Transylvanian campaign and late rules[edit]

He was ordered by the Ottomans to pass into Transylvania with Crimean Tatar assistance, where he was to help Francis II Rákóczi in his anti-Habsburg rebellion; his campaign met fierce Habsburg resistance in Bistrița, and his retreat was marked by another Habsburg invasion, as well as by the wide-scale plunder of boyar estates by the Nogais (allowed by Racoviță as payment for their participation in combat). After the incident, he was ousted from the Moldavian throne after his rival Mavrocordatos appealed to the Sultan, was jailed and replaced with Grigore II Ghica.

In 1726, Racoviță presided the Iași trial of four Jews from the Bessarabian borough of Onițcani, who stood accused of having ritually murdered a five-year-old child on Easter. The defendants were eventually acquitted following diplomatic protests (notably, the French ambassador to the Porte, Jean-Baptiste Louis Picon, remarked that such an accusation was no longer accepted in "civilized countries").[1]

His ascension to the throne in Bucharest came in the context of Patrona Halil's Ottoman rebellion, which had toppled Ahmed III and brought Mahmud I as Sultan; Halil's downfall in the following year almost brought about Racoviță's, but he successfully furnished the Porte with income provided by raised taxes.
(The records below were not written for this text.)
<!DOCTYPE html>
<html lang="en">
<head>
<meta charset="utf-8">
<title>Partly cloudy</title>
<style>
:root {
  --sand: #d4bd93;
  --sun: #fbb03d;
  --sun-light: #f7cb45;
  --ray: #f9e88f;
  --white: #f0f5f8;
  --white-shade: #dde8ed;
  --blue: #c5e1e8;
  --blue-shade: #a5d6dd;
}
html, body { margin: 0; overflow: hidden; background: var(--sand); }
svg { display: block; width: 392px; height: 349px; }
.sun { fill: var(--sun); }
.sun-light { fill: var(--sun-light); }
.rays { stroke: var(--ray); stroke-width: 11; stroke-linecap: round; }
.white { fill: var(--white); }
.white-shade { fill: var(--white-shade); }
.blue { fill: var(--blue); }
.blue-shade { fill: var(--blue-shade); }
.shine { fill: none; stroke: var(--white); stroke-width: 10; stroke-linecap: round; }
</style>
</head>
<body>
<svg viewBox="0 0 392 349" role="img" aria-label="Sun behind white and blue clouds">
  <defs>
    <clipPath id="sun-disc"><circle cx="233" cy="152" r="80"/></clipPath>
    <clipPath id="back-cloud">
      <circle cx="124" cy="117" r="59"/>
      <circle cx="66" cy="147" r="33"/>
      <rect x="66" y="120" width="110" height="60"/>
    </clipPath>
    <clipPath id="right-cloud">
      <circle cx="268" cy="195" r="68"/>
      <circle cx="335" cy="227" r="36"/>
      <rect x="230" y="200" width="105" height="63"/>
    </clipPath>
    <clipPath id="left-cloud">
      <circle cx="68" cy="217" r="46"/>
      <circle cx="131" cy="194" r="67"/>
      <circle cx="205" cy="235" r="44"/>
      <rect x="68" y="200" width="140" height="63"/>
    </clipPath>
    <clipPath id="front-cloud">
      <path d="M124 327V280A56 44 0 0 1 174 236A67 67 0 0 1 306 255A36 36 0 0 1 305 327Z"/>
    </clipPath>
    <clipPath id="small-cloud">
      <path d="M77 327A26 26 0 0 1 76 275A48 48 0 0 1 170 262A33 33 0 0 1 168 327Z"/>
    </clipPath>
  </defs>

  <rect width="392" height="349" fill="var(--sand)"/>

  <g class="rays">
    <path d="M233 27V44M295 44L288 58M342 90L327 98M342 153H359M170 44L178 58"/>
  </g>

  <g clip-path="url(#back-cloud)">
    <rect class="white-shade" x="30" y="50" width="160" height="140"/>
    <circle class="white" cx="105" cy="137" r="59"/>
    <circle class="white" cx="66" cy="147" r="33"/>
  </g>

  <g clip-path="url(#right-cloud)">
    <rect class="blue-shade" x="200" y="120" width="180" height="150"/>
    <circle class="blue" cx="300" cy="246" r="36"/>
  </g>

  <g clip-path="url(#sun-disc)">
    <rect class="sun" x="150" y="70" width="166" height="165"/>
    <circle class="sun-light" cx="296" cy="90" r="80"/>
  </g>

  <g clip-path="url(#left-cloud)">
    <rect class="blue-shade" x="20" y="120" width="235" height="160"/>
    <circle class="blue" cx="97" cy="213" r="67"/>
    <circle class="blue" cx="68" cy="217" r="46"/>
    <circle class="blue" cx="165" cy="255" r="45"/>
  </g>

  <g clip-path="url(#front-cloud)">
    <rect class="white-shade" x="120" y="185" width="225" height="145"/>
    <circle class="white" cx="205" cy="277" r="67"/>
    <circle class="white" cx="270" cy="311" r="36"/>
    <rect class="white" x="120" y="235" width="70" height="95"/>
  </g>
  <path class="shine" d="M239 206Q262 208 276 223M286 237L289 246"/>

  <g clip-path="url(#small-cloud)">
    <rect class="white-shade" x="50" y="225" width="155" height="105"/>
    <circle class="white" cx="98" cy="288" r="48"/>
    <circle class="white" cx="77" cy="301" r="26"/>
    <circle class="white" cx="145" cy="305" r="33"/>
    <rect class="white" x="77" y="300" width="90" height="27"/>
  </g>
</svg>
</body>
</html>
He died in Istanbul.

Preceded by
Chancellor Ioan Buhuș
Prince/Voivode of Moldavia
1703–1705
Succeeded by
Antioh Cantemir
Preceded by
Antioh Cantemir
Prince/Voivode of Moldavia
1707–1709
Succeeded by
Chancellor Ioan Buhuș
Preceded by
Nicholas Mavrocordatos
Prince/Voivode of Moldavia
1716–1726
Succeeded by
Grigore II Ghica
Preceded by
Constantine Mavrocordatos
Prince/Voivode of Wallachia
1730–1731
Succeeded by
Constantine Mavrocordatos
Preceded by
Constantine Mavrocordatos
Prince/Voivode of Wallachia
1741–1744
Succeeded by
Constantine Mavrocordatos

Notes[edit]
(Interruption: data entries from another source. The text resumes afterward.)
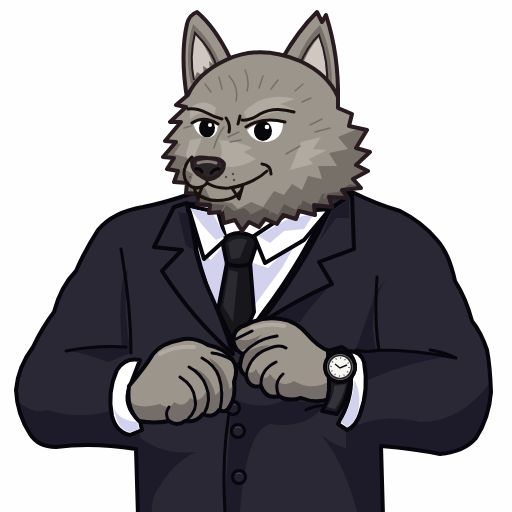
<!DOCTYPE html>
<html lang="en">
<head>
<meta charset="utf-8">
<title>Wolf in a suit</title>
<style>
:root{--paper:#fefefe;--ink:#07060c;--fur-line:#281b20;--fur:#9b958c;--fur-light:#b1aaa0;--fur-shade:#777069;--fur-deep:#5c5552;--hand:#9c958b;--hand-shade:#746d69;--suit:#292834;--suit-shade:#1d1b29;--shirt:#fff;--shirt-shade:#d3d2ee;--tie:#17161b;--tie-light:#2b2a30;--ear:#d0c8c0}
html,body{margin:0;background:var(--paper);overflow:hidden}
svg{display:block;width:512px;height:512px}
.outline{stroke:var(--ink);stroke-width:4;stroke-linejoin:round;stroke-linecap:round}
.seam{fill:none;stroke:var(--ink);stroke-width:3;stroke-linejoin:round;stroke-linecap:round}
.fur-edge{stroke:var(--fur-line);stroke-width:4;stroke-linejoin:round}
.face-line{fill:none;stroke:#17100f;stroke-width:3;stroke-linecap:round;stroke-linejoin:round}
.tuft{fill:none;stroke:var(--fur-shade);stroke-width:1.5;stroke-linecap:round}
.suit{fill:var(--suit)}.suit-shade{fill:var(--suit-shade)}
.shirt{fill:var(--shirt)}.shirt-shade{fill:var(--shirt-shade)}
.hand{fill:var(--hand)}.hand-shade{fill:var(--hand-shade)}
.fur{fill:var(--fur)}.fur-light{fill:var(--fur-light)}.fur-shade{fill:var(--fur-shade)}.fur-deep{fill:var(--fur-deep)}
</style>
</head>
<body>
<svg viewBox="0 0 512 512" role="img" aria-label="A grey wolf in a dark suit buttoning his jacket">
<defs>
<path id="jacket-shape" d="M190 194Q164 203 143 207Q113 212 98 230Q85 250 76 271Q61 286 54 312Q42 328 33 347Q18 367 16 390Q17 414 30 434Q38 447 56 447Q92 442 136 449L138 516H383L381 446Q416 449 440 454Q464 452 476 438Q489 418 491 392Q490 365 487 350Q481 332 472 321Q466 298 455 281Q449 253 437 240Q422 222 400 211Q376 204 352 192Z"/>
<path id="head-shape" d="M188 95L176 105L186 107L170 122L181 122L165 141L176 142L163 157L174 158L167 169L178 171L174 182L187 183L186 193L199 194L197 204L210 205L209 213L222 212L224 223L235 220L242 231L249 222L259 227L265 219L277 224L283 215L296 219L299 211L315 215L314 205L332 207L329 197L348 198L342 190L361 188L353 179L368 171L356 165L370 152L356 148L367 130L349 126L352 114L338 108L338 97Q328 74 300 61Q260 44 226 60Q198 73 188 95Z"/>
<path id="left-hand-shape" d="M129 386Q146 366 153 354Q162 343 180 340Q193 336 208 345Q224 348 232 359Q239 368 234 382Q236 397 230 406Q226 414 219 410Q213 419 203 414Q196 423 185 421Q177 427 169 421Q154 424 139 421Q126 409 129 386Z"/>
<path id="right-hand-shape" d="M233 340Q234 328 246 325Q262 316 281 319Q296 321 307 334Q318 347 329 351L329 399Q316 404 301 398Q288 402 279 396Q266 400 261 386Q249 389 246 376Q236 370 243 354Q235 351 233 340Z"/>
<clipPath id="jacket-clip"><use href="#jacket-shape"/></clipPath>
<clipPath id="head-clip"><use href="#head-shape"/></clipPath>
<clipPath id="left-hand-clip"><use href="#left-hand-shape"/></clipPath>
<clipPath id="right-hand-clip"><use href="#right-hand-shape"/></clipPath>
<g id="button"><circle r="6.5" fill="#23212d" stroke="#07060c" stroke-width="3"/><path d="M-3-3Q0-5 3-3" fill="none" stroke="#454352"/></g>
</defs>
<rect width="512" height="512" fill="var(--paper)"/>

<g id="jacket">
<use href="#jacket-shape" class="suit"/>
<g clip-path="url(#jacket-clip)" class="suit-shade">
<path d="M10 394Q30 416 48 410Q78 420 110 411L118 430L140 434V460H10Z"/>
<path d="M128 270Q122 310 131 353L108 362Q78 351 66 351Q96 346 122 346Q118 302 124 274Z"/>
<path d="M136 434Q160 456 196 452Q174 462 160 486Q150 498 152 516H130Z"/>
<path d="M388 276Q366 306 376 350Q414 352 452 356Q408 362 368 380L352 362Q366 320 376 292Z"/>
<path d="M346 430Q380 412 420 422Q462 422 492 380V460H346Z"/>
<path d="M382 448Q352 458 322 436Q346 466 358 516H390Z"/>
<path d="M232 398Q260 412 284 400L326 404Q306 430 270 424Q246 430 240 512H224Z"/>
<path d="M162 271Q198 292 233 350L222 348Q190 310 162 271Z"/>
<path d="M332 284Q292 300 266 320L300 322Q312 304 332 284Z"/>
</g>
<use href="#jacket-shape" class="outline" fill="none"/>
<path class="seam" d="M121 249Q131 306 131 353M66 351Q96 345 126 347M377 277Q374 320 379 350Q416 350 456 358M379 350Q366 353 356 350M456 358Q444 352 430 350"/>
<path class="seam" d="M232 398Q221 448 225 512M306 410Q318 404 330 406"/>
</g>

<g id="shirt-front">
<path class="shirt outline" d="M188 204L197 250Q209 288 220 326L236 350L262 314Q296 270 326 210Z"/>
<path class="shirt-shade" d="M198 248L211 260L222 247L226 268L217 306Q204 276 198 248ZM250 262L268 268L300 236L282 268L254 306Z"/>
</g>
<g id="tie">
<path class="outline" fill="var(--tie)" d="M227 263L218 310L237 350L254 312L250 262Z"/>
<path class="outline" fill="var(--tie)" d="M222 240Q238 226 258 240L250 264Q238 268 227 264Z"/>
<path d="M229 270L223 306L233 322L238 272Z" fill="var(--tie-light)"/>
<path d="M228 243Q238 236 247 240L240 258L231 259Z" fill="var(--tie-light)"/>
</g>
<g id="collar">
<path class="shirt outline" d="M188 206L204 259L226 239L218 212Z"/>
<path class="shirt outline" d="M254 236L265 263L304 240L330 209L290 212Z"/>
<path class="shirt-shade" d="M190 208L213 214L225 236L216 240Q200 224 190 208ZM258 236L288 219L314 214L304 229L284 231L270 243Z"/>
</g>
<g id="lapels">
<path class="suit outline" d="M187 203L174 207L154 247L182 250L162 271Q192 318 233 354Q222 318 206 284Q193 250 187 203Z"/>
<path class="suit outline" d="M330 209L352 194L354 249L319 262L332 284Q296 300 258 325Q302 270 330 209Z"/>
<path class="suit-shade" d="M188 214L178 212L186 246L194 250ZM332 211L349 199V218L336 218L320 240Z"/>
</g>
<g id="jacket-buttons">
<use href="#button" x="233" y="408"/><use href="#button" x="238" y="431"/><use href="#button" x="239" y="477"/>
</g>

<g id="left-cuff">
<path class="shirt outline" d="M140 360Q125 357 117 370Q107 392 112 416Q116 432 130 435L142 430L140 421Q122 406 130 386Z"/>
<path class="shirt-shade" d="M114 408Q118 420 137 422L139 429L130 432Q117 430 114 408Z"/>
</g>
<g id="left-hand">
<use href="#left-hand-shape" class="hand"/>
<g clip-path="url(#left-hand-clip)">
<path class="hand-shade" d="M126 398Q136 411 160 404Q170 411 174 402Q184 409 190 398Q200 404 206 392Q214 400 220 390Q226 394 240 380V430H126Z"/>
<path class="hand-shade" d="M189 367Q207 370 214 390Q218 401 210 412Q212 392 203 382ZM209 358Q224 365 229 386Q231 396 226 404Q224 380 209 358Z"/>
<path d="M160 354Q176 345 194 347" fill="none" stroke="var(--fur-light)" stroke-width="4" stroke-linecap="round"/>
</g>
<use href="#left-hand-shape" class="outline" fill="none"/>
<path class="seam" d="M169 421Q164 414 169 407M187 420Q198 410 195 399Q194 386 180 377M204 414Q212 400 206 386Q202 374 189 367M220 410Q224 392 219 377Q215 365 202 358M232 360Q222 354 212 353"/>
</g>

<g id="right-cuff">
<path class="shirt outline" d="M350 351Q361 352 364 362Q369 390 360 414Q356 426 347 430L338 424Q352 400 351 378Z"/>
<path class="shirt-shade" d="M354 380Q362 392 358 412Q354 424 347 427L341 422Q354 402 354 380Z"/>
</g>
<g id="right-hand">
<use href="#right-hand-shape" class="hand"/>
<g clip-path="url(#right-hand-clip)">
<path class="hand-shade" d="M241 366Q250 378 256 369Q264 384 270 374Q282 390 294 381Q312 392 332 380V408H240Z"/>
<path class="hand-shade" d="M240 358Q252 346 270 345Q256 351 251 366L245 374ZM232 338Q248 344 262 334Q250 350 238 351Z"/>
<path d="M252 328Q270 322 284 326" fill="none" stroke="var(--fur-light)" stroke-width="4" stroke-linecap="round"/>
</g>
<use href="#right-hand-shape" class="outline" fill="none"/>
<path class="seam" d="M243 354Q256 339 277 336M246 376Q249 355 270 348Q280 344 286 348M261 386Q260 370 276 362M279 396Q273 383 283 374M234 340Q244 335 252 331M238 364L234 384"/>
</g>

<g id="wristwatch">
<path d="M328 351L342 347Q352 352 355 365L349 386Q346 402 337 414L322 411Q330 398 329 383Z" fill="#1b1a20" class="outline"/>
<path d="M334 386L346 384Q342 400 335 409L327 407Q334 396 334 386Z" fill="#34333a"/>
<circle cx="340" cy="367" r="15" fill="#77777a" class="outline"/>
<circle cx="340" cy="367" r="11.5" fill="#f7f6f3" stroke="#222" stroke-width="1.5"/>
<circle cx="340" cy="367" r="9" fill="none" stroke="#555" stroke-width="1.5" stroke-dasharray="1 3.7"/>
<path d="M335 364L340 368L347 365" fill="none" stroke="#111" stroke-width="1.5"/>
<path d="M355 365V371" stroke="#111" stroke-width="4"/>
</g>

<g id="ears">
<path class="fur fur-edge" d="M187 98Q180 55 187 24Q189 15 197 12Q215 27 230 58L222 86Z"/>
<path class="fur-shade" d="M191 84Q184 54 193 24Q211 40 221 65L208 82Z"/>
<path fill="var(--ear)" d="M194 80Q189 58 195 33Q206 46 213 64L209 61L210 70L203 66L204 76L197 72Z"/>
<path d="M194 80Q189 58 195 33Q213 51 217 68" fill="none" stroke="var(--fur-line)" stroke-width="2"/>
<path class="fur fur-edge" d="M282 59Q298 31 317 12L322 22L326 15Q339 55 338 101L310 94Z"/>
<path class="fur-shade" d="M296 62Q306 38 320 25Q333 52 332 92L315 84Z"/>
<path fill="var(--ear)" d="M303 63Q310 47 319 37Q327 59 326 86L320 76L317 82L313 71L308 75L309 64Z"/>
<path d="M299 67Q307 46 319 35Q329 62 327 88" fill="none" stroke="var(--fur-line)" stroke-width="2"/>
</g>

<g id="head">
<use href="#head-shape" class="fur"/>
<g clip-path="url(#head-clip)">
<path class="fur-shade" d="M160 138L181 144L174 154L188 158L182 168L193 174L190 184L205 188L211 200L232 203L238 209L251 202L263 207L274 191L284 195L292 184L302 190L308 176L322 179L318 166L337 166L329 153L348 149L338 137L355 130L375 130V235H160Z"/>
<path class="fur-deep" d="M190 190L207 196L212 204L226 205L234 211L244 208L252 214L264 208L278 215L284 204L296 210L302 200L316 207L322 194L338 192L350 184L365 188L340 215L300 230H200Z"/>
<path class="fur-light" d="M190 108Q204 97 216 108L214 116Q204 108 190 119ZM244 112Q264 91 295 99L280 104L296 110Q268 110 248 124ZM219 140Q239 141 252 148L244 152L256 159Q234 172 216 164Q226 156 219 140Z"/>
<path class="fur-light" d="M190 140L202 138L196 153L190 166L186 154ZM301 142L321 137L313 149L327 150L309 159L313 164L290 170Z"/>
<path class="fur" d="M207 190Q232 194 255 178L246 190L254 192L238 199L228 196L220 201Z"/>
</g>
<use href="#head-shape" class="fur-edge" fill="none"/>
<path class="tuft" d="M229 76Q239 87 236 101M245 70Q250 80 247 91M219 77L222 89M263 76L259 88M278 80L271 89M303 84L295 91M311 98L302 102M205 84L211 92M224 127Q217 136 214 148M239 132L228 137M241 140L230 142M184 128L191 126M310 125L322 119M315 132L330 128M286 154L300 146M222 211L226 204M250 214L251 207M270 213L274 203M300 205L304 195M324 198L330 187M182 160L187 164"/>
</g>

<g id="face">
<g id="eyes">
<path fill="#fff" d="M193 123Q204 116 218 126Q217 137 207 138Q196 136 193 123ZM247 130Q262 117 283 123Q283 139 267 142Q252 142 247 130Z"/>
<ellipse cx="207" cy="128" rx="8" ry="9.5" fill="#08070a"/>
<ellipse cx="263" cy="131" rx="9" ry="10" fill="#08070a"/>
<circle cx="210" cy="125" r="2" fill="#fff"/><circle cx="267" cy="127" r="2.3" fill="#fff"/>
<path class="face-line" d="M192 123Q204 115 218 124M246 127Q263 116 285 122"/>
</g>
<path class="face-line" stroke-width="4" d="M188 109Q197 108 207 113Q214 117 222 119M242 120Q250 121 260 114Q274 106 294 112"/>
<path class="face-line" d="M226 118Q231 125 229 132M240 116L238 124"/>
<g id="muzzle">
<path class="face-line" d="M192 157Q184 164 184 174Q185 184 192 187Q201 190 207 183Q217 189 229 188Q253 184 267 171M262 164Q271 165 271 174M196 193Q209 204 229 199Q236 197 241 191M207 183L207 174"/>
<path fill="#fff" class="face-line" stroke-width="2" d="M194 188L198 198L202 187ZM232 188L239 199L243 185Z"/>
<path class="fur-edge" fill="#2c2527" d="M192 162Q194 156 208 158Q222 158 224 164Q224 173 214 178Q207 181 201 176Q192 171 192 162Z"/>
<path d="M198 163Q207 160 216 163" fill="none" stroke="#857b78" stroke-width="3" stroke-linecap="round"/>
<path d="M196 169Q200 168 202 172M211 173Q215 168 219 169" fill="none" stroke="#08070a" stroke-width="3" stroke-linecap="round"/>
<g fill="#514a48"><circle cx="226" cy="177" r="1.2"/><circle cx="233" cy="174" r="1.2"/><circle cx="234" cy="180" r="1.2"/><circle cx="190" cy="177" r="1"/></g>
</g>
</g>
</svg>
</body>
</html>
  1. ^ Oișteanu, p. 211–212

References[edit]

  • Ion Neculce, Letopiseţul Ţării Moldovei, Chapters XV-XVIII, XXI
  • Andrei Oișteanu, "«Evreul imaginar» versus «Evreul real»" ("«The Imaginary Jew» Versus «The Real Jew»"), in Mythos & Logos, Editura Nemira, Bucharest, 1998, p. 175–263